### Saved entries
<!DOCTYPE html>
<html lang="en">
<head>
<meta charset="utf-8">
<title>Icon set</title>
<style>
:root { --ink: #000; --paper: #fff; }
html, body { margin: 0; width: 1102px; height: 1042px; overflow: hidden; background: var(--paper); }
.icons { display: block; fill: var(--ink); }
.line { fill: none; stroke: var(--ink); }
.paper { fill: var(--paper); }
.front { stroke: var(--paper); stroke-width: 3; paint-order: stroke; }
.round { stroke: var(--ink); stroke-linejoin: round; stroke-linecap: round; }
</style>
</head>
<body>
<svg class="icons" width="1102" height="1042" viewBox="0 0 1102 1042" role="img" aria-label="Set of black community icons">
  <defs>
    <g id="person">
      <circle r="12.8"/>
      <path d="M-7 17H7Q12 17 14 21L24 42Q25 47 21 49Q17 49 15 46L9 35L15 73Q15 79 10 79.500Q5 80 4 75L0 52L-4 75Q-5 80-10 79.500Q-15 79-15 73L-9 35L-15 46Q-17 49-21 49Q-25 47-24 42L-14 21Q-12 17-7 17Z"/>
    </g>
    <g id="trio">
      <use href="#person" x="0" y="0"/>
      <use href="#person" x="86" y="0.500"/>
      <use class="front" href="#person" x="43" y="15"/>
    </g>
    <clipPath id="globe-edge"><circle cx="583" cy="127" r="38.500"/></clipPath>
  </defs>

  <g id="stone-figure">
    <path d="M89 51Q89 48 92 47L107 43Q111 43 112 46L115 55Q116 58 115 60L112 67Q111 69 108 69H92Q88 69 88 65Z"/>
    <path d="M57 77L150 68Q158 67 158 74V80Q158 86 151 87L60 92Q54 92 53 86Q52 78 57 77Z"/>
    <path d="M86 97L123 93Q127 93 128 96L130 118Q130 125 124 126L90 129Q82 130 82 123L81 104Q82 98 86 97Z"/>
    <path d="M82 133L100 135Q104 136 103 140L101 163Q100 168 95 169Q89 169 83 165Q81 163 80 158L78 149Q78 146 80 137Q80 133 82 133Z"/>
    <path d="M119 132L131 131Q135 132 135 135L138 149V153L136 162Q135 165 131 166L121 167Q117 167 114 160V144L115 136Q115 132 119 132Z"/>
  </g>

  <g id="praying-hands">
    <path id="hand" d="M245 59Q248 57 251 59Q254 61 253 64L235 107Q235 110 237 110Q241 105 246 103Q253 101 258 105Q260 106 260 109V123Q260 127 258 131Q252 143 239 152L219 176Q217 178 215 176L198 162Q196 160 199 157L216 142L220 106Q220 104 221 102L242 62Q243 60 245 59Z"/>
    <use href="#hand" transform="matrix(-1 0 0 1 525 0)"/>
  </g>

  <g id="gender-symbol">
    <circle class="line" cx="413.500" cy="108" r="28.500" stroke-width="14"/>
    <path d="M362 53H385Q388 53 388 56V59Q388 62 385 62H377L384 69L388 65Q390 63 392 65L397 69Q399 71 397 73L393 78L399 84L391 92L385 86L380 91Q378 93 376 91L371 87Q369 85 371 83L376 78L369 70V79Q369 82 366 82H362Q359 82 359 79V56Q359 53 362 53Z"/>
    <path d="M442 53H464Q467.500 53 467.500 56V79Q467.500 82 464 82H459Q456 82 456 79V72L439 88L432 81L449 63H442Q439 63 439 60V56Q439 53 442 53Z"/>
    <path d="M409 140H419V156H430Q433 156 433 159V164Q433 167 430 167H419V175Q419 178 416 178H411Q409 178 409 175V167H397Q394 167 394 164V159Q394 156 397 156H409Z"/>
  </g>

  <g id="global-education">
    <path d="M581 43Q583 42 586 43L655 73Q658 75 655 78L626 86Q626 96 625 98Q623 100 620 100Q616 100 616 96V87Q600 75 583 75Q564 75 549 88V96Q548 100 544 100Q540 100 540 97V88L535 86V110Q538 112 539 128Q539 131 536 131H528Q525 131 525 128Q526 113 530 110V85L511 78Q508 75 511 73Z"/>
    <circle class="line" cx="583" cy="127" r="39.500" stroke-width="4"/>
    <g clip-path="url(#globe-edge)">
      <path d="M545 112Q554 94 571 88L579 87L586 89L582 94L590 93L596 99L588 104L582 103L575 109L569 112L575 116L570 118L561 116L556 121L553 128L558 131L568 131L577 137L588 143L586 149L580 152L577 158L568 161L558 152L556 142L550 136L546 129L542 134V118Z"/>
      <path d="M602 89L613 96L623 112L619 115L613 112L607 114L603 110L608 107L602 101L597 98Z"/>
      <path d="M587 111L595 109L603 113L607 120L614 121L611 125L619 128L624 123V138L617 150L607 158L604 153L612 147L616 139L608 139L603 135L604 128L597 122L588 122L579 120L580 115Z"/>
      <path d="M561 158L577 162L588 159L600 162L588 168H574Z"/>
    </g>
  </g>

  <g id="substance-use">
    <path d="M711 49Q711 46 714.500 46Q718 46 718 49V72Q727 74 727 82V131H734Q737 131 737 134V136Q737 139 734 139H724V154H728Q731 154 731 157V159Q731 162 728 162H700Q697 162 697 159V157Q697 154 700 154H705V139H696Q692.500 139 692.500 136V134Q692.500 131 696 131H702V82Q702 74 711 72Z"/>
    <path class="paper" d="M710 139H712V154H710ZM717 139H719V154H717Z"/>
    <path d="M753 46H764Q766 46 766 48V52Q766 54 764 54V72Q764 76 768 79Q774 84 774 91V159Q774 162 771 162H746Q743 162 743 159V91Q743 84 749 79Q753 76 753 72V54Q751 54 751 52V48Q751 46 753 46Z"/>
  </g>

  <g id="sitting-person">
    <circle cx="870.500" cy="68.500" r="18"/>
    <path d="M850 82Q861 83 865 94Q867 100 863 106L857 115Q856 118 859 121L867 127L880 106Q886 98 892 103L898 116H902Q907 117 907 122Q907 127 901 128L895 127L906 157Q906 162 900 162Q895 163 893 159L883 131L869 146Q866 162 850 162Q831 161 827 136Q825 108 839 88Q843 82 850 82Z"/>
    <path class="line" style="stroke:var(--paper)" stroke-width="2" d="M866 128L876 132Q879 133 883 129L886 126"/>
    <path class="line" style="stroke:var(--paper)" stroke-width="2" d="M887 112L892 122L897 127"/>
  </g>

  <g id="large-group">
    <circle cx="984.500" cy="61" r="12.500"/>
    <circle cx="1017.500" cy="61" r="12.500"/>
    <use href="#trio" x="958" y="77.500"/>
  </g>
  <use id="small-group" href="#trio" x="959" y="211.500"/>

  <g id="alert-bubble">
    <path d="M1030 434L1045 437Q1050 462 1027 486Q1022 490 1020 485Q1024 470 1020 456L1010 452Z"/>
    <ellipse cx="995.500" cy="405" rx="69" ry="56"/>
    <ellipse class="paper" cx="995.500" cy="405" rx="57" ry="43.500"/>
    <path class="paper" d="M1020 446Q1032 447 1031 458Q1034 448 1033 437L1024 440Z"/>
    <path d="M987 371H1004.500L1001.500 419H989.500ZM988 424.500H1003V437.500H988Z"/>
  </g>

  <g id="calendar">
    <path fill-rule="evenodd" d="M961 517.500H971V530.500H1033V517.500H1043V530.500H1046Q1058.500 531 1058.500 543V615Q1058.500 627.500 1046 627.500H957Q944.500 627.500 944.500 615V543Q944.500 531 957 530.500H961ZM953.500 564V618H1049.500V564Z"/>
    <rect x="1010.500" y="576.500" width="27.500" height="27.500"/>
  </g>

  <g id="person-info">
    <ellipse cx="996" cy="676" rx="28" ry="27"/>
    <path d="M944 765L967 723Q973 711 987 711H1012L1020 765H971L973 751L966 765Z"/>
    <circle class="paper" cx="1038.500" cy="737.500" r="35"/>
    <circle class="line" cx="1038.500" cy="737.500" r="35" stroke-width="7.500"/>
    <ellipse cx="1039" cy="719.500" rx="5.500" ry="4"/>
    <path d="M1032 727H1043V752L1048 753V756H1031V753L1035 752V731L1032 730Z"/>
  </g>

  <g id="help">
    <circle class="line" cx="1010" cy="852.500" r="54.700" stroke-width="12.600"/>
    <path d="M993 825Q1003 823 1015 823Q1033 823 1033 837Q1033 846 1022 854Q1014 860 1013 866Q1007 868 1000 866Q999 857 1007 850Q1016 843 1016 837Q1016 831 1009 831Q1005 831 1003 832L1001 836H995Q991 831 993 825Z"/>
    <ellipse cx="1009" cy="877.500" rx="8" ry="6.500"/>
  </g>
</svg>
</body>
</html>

### What needs to be done
Copy the lines above that hold the word "body".

### Result
html, body { margin: 0; width: 1102px; height: 1042px; overflow: hidden; background: var(--paper); }
<body>
</body>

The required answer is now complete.